Direct-to-consumer outdoor furniture brand Outer announced that it has completed a $50 million Series B funding round led by Kathy Xu of Capital Today. With the investment, the company plans to develop new sustainable materials, build an eco-friendly supply chain and expand into an international market. Following a Series A round in January of this year, the new capital brings the startup’s total funding to $65 million—and for good reason: Outer experienced a 1,000 percent sales increase amid the pandemic. And the brand achieved that growth without the middlemen of retailers, distributors and traditional brick-and-mortar showrooms. How did they do it?
The trend was well underway before the pandemic. As malls and department stores have increasingly lost their luster (and foot traffic), retailers have sought ways to reach customers outside the traditional experience. The Los Angeles–based company, founded in 2017, attempted a strategy from outside the world of retail—specifically, the model popularized by Airbnb. Outer co-founder and CEO Jiake Liu has been a guest and a host for the travel company, a process that taught him the importance of personal connections on both sides of the housing equation.
In 2019, Outer launched its Neighborhood Showroom program, in which customers who had purchased the company’s modular outdoor furniture could sign up to become a “host” in their area, welcoming prospective customers into their home to check out the products in person by appointment. (Virtual tours began to take off during the pandemic.) In return, hosts receive a discount on their own purchases, along with monthly compensation ranging from $200 to $2,000 per month, depending on their availability, neighborhood and seasonality. Starting with just 12 residences in the L.A. area, Outer has grown its host base to 1,000 across the country in a little over two years. The success rate has proved the unorthodox model to be worth the brand’s time, with one-third of every showroom visit resulting in a sale, according to the company.
Liu knew the unusual strategy would help customers envision the products in their lives. “When I was shopping for my own outdoor furniture, I remember going into a stuffy, air-conditioned showroom and seeing a set of furniture that’s never [been] outside—it's never seen the sun, the rain, the environment,” he says. “I thought, There’s got to be a better way to allow potential customers to experience the furniture in person.”
Longevity is the true test of outdoor pieces, so consumers typically want to see how they perform after a few seasons of being exposed to the elements. According to Miami-based host Gema Santana, questions related to performance are the most commonly asked as potential customers sit on the pieces and inspect the materials. Plus, the outdoor setting offers a less awkward terrain for strangers, says Liu: “It’s not like selling a mattress—imagine inviting a stranger to roll in your bed. That’s a different conversation!”

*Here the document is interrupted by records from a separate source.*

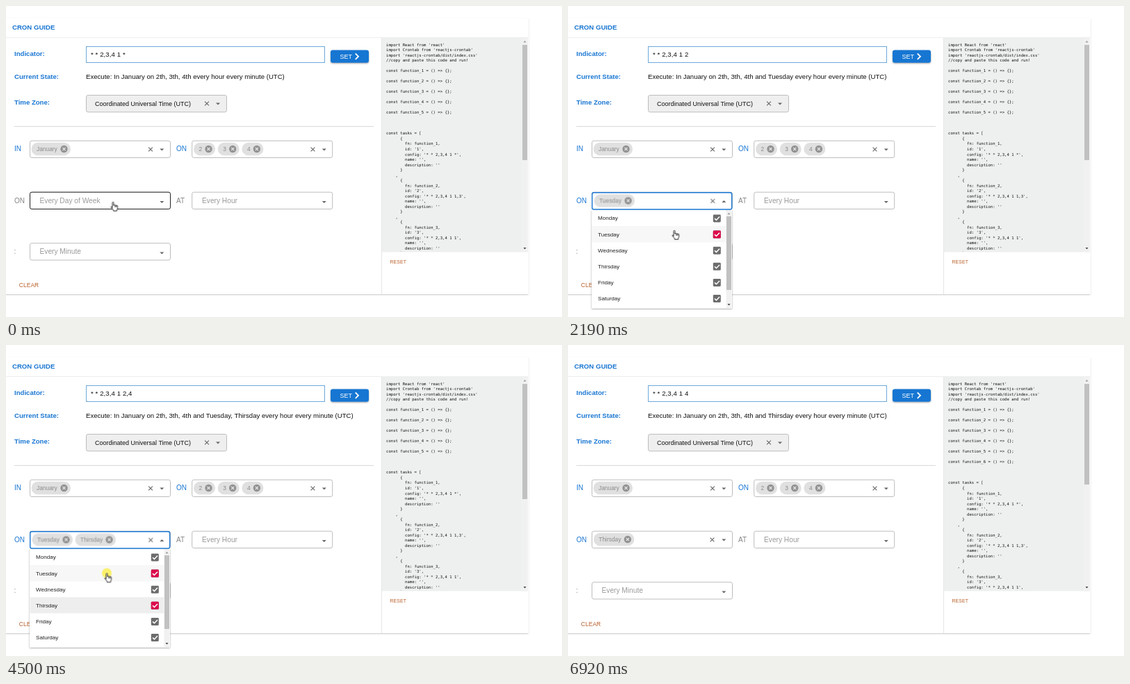
Recreate the animation shown at these times as an HTML page. Size 800 by 448 pixels, loop 7240 ms.

```html
<!DOCTYPE html>
<html lang="en">
<head>
<meta charset="utf-8">
<title>Cron guide</title>
<style>
  html, body { margin: 0; width: 100%; height: 100%; overflow: hidden; background: #fff; }
  svg { display: block; width: 800px; height: 448px; }
  text { font: 9.6px "Liberation Sans", Arial, sans-serif; fill: #111; white-space: pre; }
  .title { font-weight: bold; fill: #1976d2; }
  .label { font-size: 10px; fill: #1976d2; }
  .off { fill: #858585; }
  .hint { font-size: 10.2px; fill: #999; }
  .entry { letter-spacing: .09px; }
  .chip { font-size: 8.4px; fill: #8a8a8a; }
  .row { font-size: 8.1px; fill: #222; }
  .link { font-size: 8.4px; letter-spacing: .1px; fill: #b9602a; }
  .code { font: 5.62px "DejaVu Sans Mono", monospace; }
  .box { fill: #fff; stroke: #bdbdbd; }
  .cross { fill: none; stroke: #666; stroke-width: 1.1; }
  .caret { fill: #666; }
  .mark { fill: none; stroke: #fff; stroke-width: 1.5; }
  .pointer { fill: #fff; stroke: #111; stroke-width: .9; stroke-linejoin: round; }
</style>
</head>
<body>
<svg id="stage" viewBox="0 0 800 448"></svg>
<script>
const LOOP = 7240, OPEN = 1060, CLOSE = 5660, SAVED = 5740;
const stage = document.getElementById('stage');

// Drawing helpers
const text = (x, y, s, cls = '') => `<text x="${x}" y="${y}" class="${cls}">${s}</text>`;
const rect = (x, y, w, h, attrs) => `<rect x="${x}" y="${y}" width="${w}" height="${h}" ${attrs}/>`;
const on = (span, body) => `<g data-on="${span}">${body}</g>`;
const caret = (x, y, up) => `<path class="caret" d="M${x - 3} ${up ? y + 1.5 : y - 1.5}h6l-3 ${up ? -3 : 3}z"/>`;
const cross = (x, y, r = 2.9) => `<path class="cross" d="M${x - r} ${y - r}l${2 * r} ${2 * r}m0 ${-2 * r}l${-2 * r} ${2 * r}"/>`;
const field = (x, y, attrs = '') => rect(x, y, 202, 24.3, `rx="2.6" class="box" ${attrs}`);
const chip = (x, y, w, s) => rect(x, y - 9.2, w, 18.4, 'rx="9.2" fill="#e0e0e0"')
  + text(x + 7.5, y + 3, s, 'chip')
  + `<circle cx="${x + w - 9.5}" cy="${y}" r="5.2" fill="#929292"/>`
  + `<g style="--c:#e0e0e0"><path d="M${x + w - 11.5} ${y - 2}l4 4m0 -4l-4 4" stroke="#e6e6e6" stroke-width="1.1"/></g>`;
const tick = (y, color) => rect(208.8, y - 5.5, 11, 11, `rx="1.4" fill="${color}"`)
  + `<path class="mark" d="M211 ${y}l2.4 2.4 4.6-4.8"/>`;

// Menu
const days = ['Monday', 'Tuesday', 'Wednesday', 'Thirsday', 'Friday', 'Saturday'];
const TOP = 294, PITCH = 23.1;
const picked = { Tuesday: '2190-4570', Thirsday: '3270-7240' };
const rowTop = i => TOP + PITCH * i;
const eachPicked = draw => days.map((d, i) => picked[d] ? on(picked[d], draw(i)) : '').join('');
const menu = () => `<g filter="url(#lift)">${rect(34, 293.5, 202, 142, 'fill="#fff"')}</g>`
  + eachPicked(i => rect(34.5, rowTop(i), 193, PITCH, 'fill="#eee"'))
  + rect(34.5, 0, 193, PITCH, 'id="hover" fill="#f7f7f7"')
  + days.map((d, i) => text(43, rowTop(i) + 14.4, d, 'row') + tick(rowTop(i) + 12, '#6c6c6c')).join('')
  + eachPicked(i => tick(rowTop(i) + 12, '#dc0a4b'))
  + rect(227.5, 294, 8, 141, 'fill="#f1f1f1"') + rect(228, 303, 7, 106, 'fill="#c1c1c1"')
  + '<path d="M229.5 300.2h4l-2-2.4z" fill="#999"/><path d="M229.5 429h4l-2 2.4z" fill="#444"/>';

// Generated code panel
const task = (i, cron) => ['      {', `        fn: function_${i},`, `        id: '${i}',`,
  `        config: '${cron}',`, "        name: '',", "        description: ''", '      }', '    ,'];
const listing = count => [
  "import React from 'react'", "import Crontab from 'reactjs-crontab'",
  "import 'reactjs-crontab/dist/index.css'", '//copy and paste this code and run!', '',
  ...Array.from({ length: count }, (_, i) => [`const function_${i + 1} = () =&gt; {};`, '']).flat(),
  '', '', 'const tasks = [',
  ...['*', '1,3', '1'].flatMap((d, i) => task(i + 1, `* * 2,3,4 1 ${d}`)),
].map((s, i) => text(547, 57.6 + 7.52 * i, s, 'code')).join('');
const panel = (span, count, thumb) => on(span, listing(count) + rect(743, 56, 7, thumb, 'fill="#c1c1c1"'));

// The values that change with each selection
const phases = [
  ['0-2190', '*', []], ['2190-3270', '2', ['Tuesday']],
  ['3270-4570', '2,4', ['Tuesday', 'Thirsday']], ['4570-7240', '4', ['Thirsday']],
];
const readout = ([span, cron, list]) => on(span, text(122, 73, `* * 2,3,4 1 ${cron}`, 'entry')
  + text(115, 105.3, `Execute: In January on 2th, 3th, 4th ${list.length ? `and ${list.join(', ')} ` : ''}every hour every minute (UTC)`));
const choice = ([span, , list]) => on(span, list.length
  ? list.map((d, i) => chip(36.8 + 62 * i, 280, 58.5, d)).join('') + cross(207.5, 280.5)
  : text(48.5, 283.5, 'Every Day of Week', 'hint'));

stage.innerHTML = `
  <defs>
    <filter id="lift" x="-10%" y="-10%" width="120%" height="125%">
      <feDropShadow dx="0" dy="1" stdDeviation="1.2" flood-opacity=".38"/>
    </filter>
    <clipPath id="pane">${rect(541, 46, 210, 308, '')}</clipPath>
  </defs>
  <g filter="url(#lift)" opacity=".6">${rect(-10, 17.5, 761.5, 397.5, 'fill="#fff"')}</g>
  ${rect(0, 17.5, 751.5, 397.5, 'fill="#fff"')}
  ${rect(0, 45, 751.5, 1, 'fill="#eee"')}
  ${rect(540, 46, 1, 369, 'fill="#e6e6e6"')}
  ${rect(12, 173, 517, 1, 'fill="#d8d8d8"')}
  ${text(9, 34, 'CRON GUIDE', 'title')}
  ${text(12, 72, 'Indicator:', 'title')}
  ${text(12, 105.3, 'Current State:', 'title')}
  ${text(12, 142, 'Time Zone:', 'title')}
  ${rect(115.5, 58.5, 343, 23, 'fill="#fff" stroke="#6ea9dc"')}
  ${phases.map(readout).join('')}
  <g filter="url(#lift)">${rect(467, 63.5, 55, 18.3, 'rx="3" fill="#1976d2"')}</g>
  ${on('5520-5820', rect(467, 63.5, 55, 18.3, 'rx="3" fill="#1560b8" filter="url(#lift)"'))}
  <text x="480.5" y="76" style="font-size:9px;fill:#fff">SET</text>
  <path class="mark" style="stroke-width:1.8" d="M502.8 68.5l4.2 4.2-4.2 4.2"/>

  ${field(115.5, 128.5, 'style="fill:#efefef"')}
  <text x="128" y="143.6" style="font-size:9px">Coordinated Universal Time (UTC)</text>
  ${cross(289, 140.5)}${caret(305, 141)}

  ${text(12, 209.3, 'IN', 'label')}${field(34.5, 194.2)}
  ${chip(36.5, 206, 56.5, 'January')}${cross(208, 206.5)}${caret(224.3, 207)}
  ${text(245, 209.3, 'ON', 'label')}${field(267.7, 194.2)}
  ${[2, 3, 4].map((n, i) => chip(270 + 34.7 * i, 206, 31, n)).join('')}${cross(441.5, 206.5)}${caret(457.8, 207)}

  ${on('0-1060', text(12, 283.5, 'ON', 'label off'))}
  ${on('1060-2190', text(12, 283.5, 'ON'))}
  ${on('2190-7240', text(12, 283.5, 'ON', 'label'))}
  ${field(34.5, 268.2)}
  ${on('0-1060', field(34.5, 268.2, 'style="stroke:#222"') + caret(224.3, 282.5))}
  ${on('5660-7240', caret(224.3, 281))}
  ${text(245, 283.5, 'AT', 'label off')}${field(267.7, 268.2)}
  ${text(282, 283.5, 'Every Hour', 'hint')}${caret(457.8, 282.5)}

  ${text(11.5, 357, ':', 'label off')}${field(34.5, 341.7)}
  ${text(48.5, 357, 'Every Minute', 'hint')}${caret(224.3, 356)}
  ${text(18.8, 405, 'CLEAR', 'link')}

  ${rect(541, 46, 210, 308.5, 'fill="#eef0f0"')}
  ${rect(742, 46, 9, 308.5, 'fill="#f1f1f1"')}
  <path d="M744.5 52.5h4l-2-2.4z" fill="#999"/><path d="M744.5 348h4l-2 2.4z" fill="#444"/>
  <g clip-path="url(#pane)">${panel('0-5740', 5, 166)}${panel('5740-7240', 6, 145)}</g>
  <text x="552.5" y="370.6" class="link" style="font-size:6.9px">RESET</text>

  ${on(`${OPEN}-${CLOSE}`, menu() + rect(34.7, 268.7, 201, 24.3, 'rx="2.6" fill="#fff" stroke="#1976d2" stroke-width="1.4"') + caret(224.3, 281.5, true))}
  <g id="value">${phases.map(choice).join('')}</g>

  <g id="cursor">
    ${on('1060-1210,2120-2190,3190-3270,4500-4570,5660-5740', '<circle r="7" fill="#fbef55" opacity=".85"/>')}
    <path id="hand" class="pointer" transform="translate(-3.6 0)" d="M2.6 8.6V1.4a1 1 0 0 1 2 0V5.4a.9.9 0 0 1 1.9.2 .9.9 0 0 1 1.9.3 .9.9 0 0 1 1.8.6V9.8L9.2 11.5V13.2H4V11.8L.9 8.2C.2 7 1.5 6.3 2.6 8.6ZM6.5 5.6V7.8M8.4 5.9V7.9"/>
    <path id="arrow" class="pointer" d="M0 0V10.5L2.5 8.2 4.2 12 5.7 11.3 4.1 7.7H7.5Z"/>
  </g>`;

// Pointer path: held positions, reached in n equal time steps
const smooth = k => k * k * (3 - 2 * k), linear = k => k;
const path = [[0, 154, 282]];
function glide(t0, t1, n, x, y, ease = smooth) {
  const [, x0, y0] = path.at(-1);
  for (let i = 1; i <= n; i++) {
    const e = ease(i / n);
    path.push([t0 + (t1 - t0) * (i - 1) / (n - 1), x0 + (x - x0) * e, y0 + (y - y0) * e]);
  }
}
glide(130, 270, 3, 158, 283);
glide(1370, 1960, 9, 153, 323);
glide(2270, 2810, 8, 146, 359);
glide(2890, 3040, 3, 144.5, 365.5, linear);
glide(3500, 4190, 10, 145, 331);
path.push([4270, 145, 328.5]);
glide(4740, 5430, 10, 491, 80);
path.push([5520, 494, 73.5]);
glide(5820, 6230, 6, 617, 283, k => k ** 1.5);
glide(6300, 6920, 9, 806, 452, linear);

// Stepped CSS keyframes from [ms, declarations] pairs
let css = '', serial = 0;
function animate(el, frames) {
  const name = `k${serial++}`;
  css += `@keyframes ${name}{${frames.map(([t, d]) => `${(t / LOOP * 100).toFixed(4)}%{${d}}`).join('')}}\n`;
  el.style.animation = `${name} ${LOOP}ms step-end infinite`;
}
const shown = yes => `opacity:${+yes}`;
const byId = id => document.getElementById(id);
const move = (x, y) => `transform:translate(${x.toFixed(2)}px,${y.toFixed(2)}px)`;

for (const el of stage.querySelectorAll('[data-on]')) {
  const frames = [[0, shown(false)]];
  for (const span of el.dataset.on.split(',')) {
    const [a, b] = span.split('-').map(Number);
    frames.push([a, shown(true)]);
    if (b < LOOP) frames.push([b, shown(false)]);
  }
  animate(el, frames);
}
const overMenu = (x, y) => x > 34 && x < 228 && y >= TOP;
const clickable = (t, x, y) => (t < CLOSE && x < 237 && y > 268) || (x > 467 && x < 522 && y > 63 && y < 79);
animate(byId('cursor'), path.map(([t, x, y]) => [t, move(x, y)]));
animate(byId('hand'), path.map(([t, x, y]) => [t, shown(clickable(t, x, y))]));
animate(byId('arrow'), path.map(([t, x, y]) => [t, shown(!clickable(t, x, y))]));
animate(byId('hover'), path.map(([t, x, y]) =>
  [t, `${shown(overMenu(x, y))};${move(0, rowTop(Math.max(0, Math.floor((y - TOP) / PITCH))))}`]));
animate(byId('value'), [[0, move(0, 0)], [OPEN, move(.7, .4)], [CLOSE, move(0, 0)]]);

document.head.appendChild(document.createElement('style')).textContent = css;
</script>
</body>
</html>
```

Another driver of the strategy’s success—and the biggest reason hosts give for deciding to participate—is its emphasis on building community, both internally among hosts and within the surrounding communities. A recent survey conducted by Outer found that 97 percent of hosts wanted more contact with their neighbors and community, a number bolstered by the 89 percent who reported feeling more connected to those groups after hosting a Neighborhood Showroom visit. When scouting, Outer seeks hosts with the desire to connect and those Liu refers to as “true believers”—people who genuinely enjoy the furniture and can speak to it authentically.
William Pilat falls into that category. A self-described Shark Tank advocate (Outer was featured on the business reality show in 2019), Pilat purchased his first set of the company’s furniture following a 400-square-foot roof deck renovation on his Philadelphia home after seeing it on the show. “They had this community aspect—I remember watching and thinking, That’s just wonderful, being in the same situation someone was in previously and helping them along in their experience,” he says. “The moment the deck was built, I called Outer [and asked]: ‘How do I do this?’”
As a marketing professional, he was a natural fit for the program. Outer doesn’t provide its hosts with a sales script, and the company compensates them whether or not the customer follows through with a sale. As a result, Pilat says the interactions often turn into personal, get-to-know-you visits.
The neighborhood feel has been a favorite aspect for Atlanta-based host Emily Porche, who happens to be an e-design company owner and design blogger. A five-piece wicker set from Outer sits around a fire pit overlooking her home’s pool and two fairways on the golf course beyond. Porche says she has even kept in touch with a few visitors from the few dozen tours she has hosted thus far. “I love being social and meeting new people, especially those in the community around me, so thought this would be a fun, non-intrusive way to host and get to meet people in my own home,” she says.
While the brand has participated in other retail experiences, including pop-ups in Chicago and L.A., Liu says Outer is focused on building out its Neighborhood Showroom infrastructure rather than breaking into traditional showroom spaces. “I do think we’re in the unique position to pave the way for neighborhood commerce,” he says. “The way that people shop, and what people expect from retail, is evolving. A lot of people chant the death of retail, but I don’t personally believe that. If you can just go to a neighbor’s backyard and check out products in a real, natural, authentic setting, talking to a customer without the pressure of a commissioned salesperson, I think that’s an option that should be available not just for outdoor furniture, but more products in the future.”
Homepage image: Emily Porche’s outdoor setup, where she hosts Outer’s Neighborhood Showroom visits | Courtesy of Outer